Task brief. Within the listing, each line that has the string "bell" should be copied.

Records provided.
_ _ _ _ _ _ _
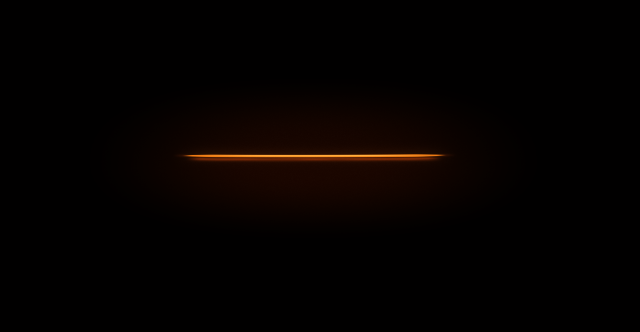
This background is drawn by a WebGL 1 fragment shader. Its source:

```glsl
precision highp float;

uniform vec2 u_resolution;

// Lengths are in canvas heights, measured from the canvas centre
const vec2 BEAM_CENTER = vec2(-0.017, 0.030);
const float BEAM_HALF_LENGTH = 0.392;
const float BEAM_HALF_WIDTH = 0.0034;
const float BEAM_BEND = 0.011;
const float BEAM_TILT = 0.0015;
const float UNDER_OFFSET = -0.0095;
const float UNDER_HALF_WIDTH = 0.0055;
const float HALO_WIDTH = 0.021;
const vec2 GLOW_CENTER = vec2(-0.020, 0.024);
const vec2 GLOW_RADII = vec2(0.70, 0.25);
const float GLOW_POWER = 2.3;
const float GRAIN = 0.006;

const vec3 BACKGROUND = vec3(0.003, 0.0, 0.0);
const vec3 GLOW_COLOR = vec3(0.093, 0.022, 0.0);
const vec3 HALO_COLOR = vec3(0.06, 0.032, 0.008);
const vec3 UNDER_COLOR = vec3(0.30, 0.10, 0.01);
const vec3 BEAM_COLOR = vec3(0.93, 0.47, 0.07);
const vec3 CORE_COLOR = vec3(0.10, 0.25, 0.20);

float hash(vec2 p) {
  return fract(sin(dot(p, vec2(127.1, 311.7))) * 43758.55);
}

float noise(vec2 p) {
  vec2 cell = floor(p);
  vec2 f = fract(p);
  f = f * f * (3.0 - 2.0 * f);
  float low = mix(hash(cell), hash(cell + vec2(1.0, 0.0)), f.x);
  float high = mix(hash(cell + vec2(0.0, 1.0)), hash(cell + vec2(1.0)), f.x);
  return mix(low, high, f.y);
}

float bell(float x, float width) {
  float t = x / width;
  return exp(-t * t);
}

// Wide, slightly squared ellipse that fades into the dark
float ambientGlow(vec2 p) {
  vec2 q = pow(abs((p - GLOW_CENTER) / GLOW_RADII), vec2(GLOW_POWER));
  float radius = pow(q.x + q.y, 1.0 / GLOW_POWER);
  return 1.0 - smoothstep(0.20, 1.05, radius);
}

void main() {
  vec2 p = (gl_FragCoord.xy - 0.5 * u_resolution) / u_resolution.y;
  float pixel = 1.0 / u_resolution.y;

  // Beam space: a very shallow curve with tapered ends
  vec2 b = p - BEAM_CENTER;
  b.y -= BEAM_BEND * b.x * b.x + BEAM_TILT * b.x;
  float along = abs(b.x) / BEAM_HALF_LENGTH;
  float ends = 1.0 - smoothstep(0.93, 1.02, along);
  float taper = mix(0.55, 1.0, 1.0 - smoothstep(0.75, 1.0, along));

  // Soft surroundings
  float shade = mix(1.08, 0.92, smoothstep(-0.06, 0.06, b.y));
  vec3 color = BACKGROUND + GLOW_COLOR * ambientGlow(p) * shade;
  float haloEnds = 1.0 - smoothstep(0.82, 1.12, along);
  color += HALO_COLOR * bell(b.y, HALO_WIDTH) * haloEnds;

  // Dim band below the beam, with fine horizontal streaks
  float streak = 0.8 + 0.4 * noise(b * vec2(14.0, 320.0));
  float underEnds = 1.0 - smoothstep(0.86, 1.0, along);
  color += UNDER_COLOR * bell(b.y - UNDER_OFFSET, UNDER_HALF_WIDTH) * underEnds * streak;

  // Bright beam and its pale core
  float halfWidth = BEAM_HALF_WIDTH * taper;
  float beam = 1.0 - smoothstep(halfWidth - 0.5 * pixel, halfWidth + 0.7 * pixel, abs(b.y));
  float core = bell(b.y - 0.0005, 0.0022) * (1.0 - smoothstep(0.3, 1.0, along));
  color = mix(color, BEAM_COLOR, beam * ends);
  color += CORE_COLOR * core * ends;

  // Faint tails past both ends
  float tail = bell(b.y, 0.004) * (1.0 - smoothstep(0.98, 1.10, along)) * (1.0 - ends);
  color += UNDER_COLOR * 0.4 * tail;

  // Fine grain keeps the dark gradient from banding
  color += GRAIN * (hash(floor(p * 400.0)) - 0.5) * ambientGlow(p);
  gl_FragColor = vec4(clamp(color, 0.0, 1.0), 1.0);
}
```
_ _ _ _ _ _ _
Result below.
float bell(float x, float width) {
  color += HALO_COLOR * bell(b.y, HALO_WIDTH) * haloEnds;
  color += UNDER_COLOR * bell(b.y - UNDER_OFFSET, UNDER_HALF_WIDTH) * underEnds * streak;
  float core = bell(b.y - 0.0005, 0.0022) * (1.0 - smoothstep(0.3, 1.0, along));
  float tail = bell(b.y, 0.004) * (1.0 - smoothstep(0.98, 1.10, along)) * (1.0 - ends);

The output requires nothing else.